Affordable housing is coming, but it will be tied to income. We've seen some leveling out with rent with the influx of new projects. I suspect that will continue. We saw a glut a couple of years ago with the opening of the Steelyard, Mosaic, Lift and Metropolitan, but that supply has since been absorbed and occupancy is back up to 90 percent or better in many of the downtown apartment properties.
The new hotel proposed by the Pivot Project on 11th and Hudson looks pretty interesting but it looks to me like, except for the 12 or so spaces behind the Hudson Street Market, there isn't any parking. If they own the property where the former tiny Asian restaurant you liked sits, do you think that will be a car lot? Between the hotel, the market and Elk Valley and no parking on the north side of 11th, that will be a pretty heavily peopled area.
David Wanzer with the Pivot Project told me they are working out arrangements with nearby property owners and will also be using valet parking for the hotel. Keep in mind this project is adjacent to the streetcar and expectations about parking are changing especially in areas with high walkability like Midtown.
You have mentioned previously that private funds went into the Downtown Quiet Zone along the BNSF Railway. Where did these funds come from? Could they also be used to fund extension of the Quiet Zone to include North OKC, also perhaps Southeast OKC? Also, might the communities of Nichols Hills, The Village, and perhaps Moore provide some funding, since these improvements would benefit their residents, too?
The private funds were donated by downtown property and business owners, so this model would not work for these other areas of town. I do believe the new incoming city council members may show an interest in adding some money for quiet zones in the Britton to Hefner area as well as in southeast Oklahoma City. The BNSF doesn't really run in The Village.
When will we see movement on the OnCue construction coming to Western/Classen? I'm in favor of it. I understand the critics, but we have no other full service station this close to downtown to include gas, hot bar, variety of foods beyond sugar snacks. We should be in support of someone coming to town and providing this service. No one else has thus far, so let's support OnCue.
They have not provided a timetable yet, but they indicated they are eager to get started. They will need to spend some time on doing site reports, setting up infrastructure and drainage, and also working with the city on improvements to the street intersection at NW 13. They also will need to move the two historic homes as promised.
Given the parcel make up of the "Grassy Knoll" site including parcels already under Bomasada control — what are the odds that both the Rose Rock and Bomasada project came to fruition if OCURA awarded their site to the Rose Rock proposal that makes better use of the Broadway/EKG frontage?
Look closely at the Rose Rock proposal. A lot of it is structured parking.
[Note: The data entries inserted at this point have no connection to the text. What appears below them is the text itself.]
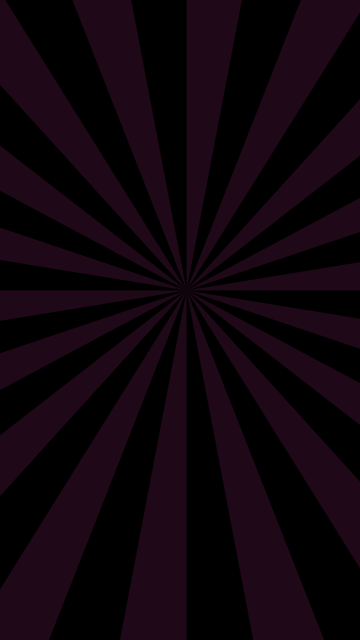
A WebGL 2 fragment shader for this background:

```glsl
#version 300 es
precision highp float;

uniform vec2 u_resolution;
out vec4 fragColor;

const vec3 RAY_COLOR = vec3(0.121, 0.031, 0.090);
const vec3 GAP_COLOR = vec3(0.0);
const vec2 CENTER = vec2(0.5183, 0.5462); // share of canvas width and height
const float RAY_COUNT = 18.0;
const float STRETCH_X = 1.081;            // widens the fan sideways
const float EDGE_WIDTH = 1.0;             // edge softness in pixel widths

// Approximate signed distance to the nearest ray edge, positive inside a ray.
float rayDistance(vec2 p) {
    float angle = atan(p.x, p.y); // clockwise from straight up
    return sin(angle * RAY_COUNT) * length(p) / RAY_COUNT;
}

void main() {
    // Canvas heights, measured from the hub of the rays
    vec2 p = (gl_FragCoord.xy - CENTER * u_resolution) / u_resolution.y;
    p.x /= STRETCH_X;

    // Smooth edges that blend to an even tone at the hub
    float softness = EDGE_WIDTH / u_resolution.y;
    float ray = clamp(0.5 + rayDistance(p) / softness, 0.0, 1.0);

    fragColor = vec4(mix(GAP_COLOR, RAY_COLOR, ray), 1.0);
}
```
Don't get caught up in the fact that Rose Rock presented renderings and Bomasada took the unusual step of not doing so.
The question is, which project brings the most density, people and activity to the property at NW 4 and E.K. Gaylord Ave. I doubt the apartments happen just on the private half of the block. The Rose Rock proposal leaves half of the block at a disadvantage to ever be developed. That's a question they will be expected to answer.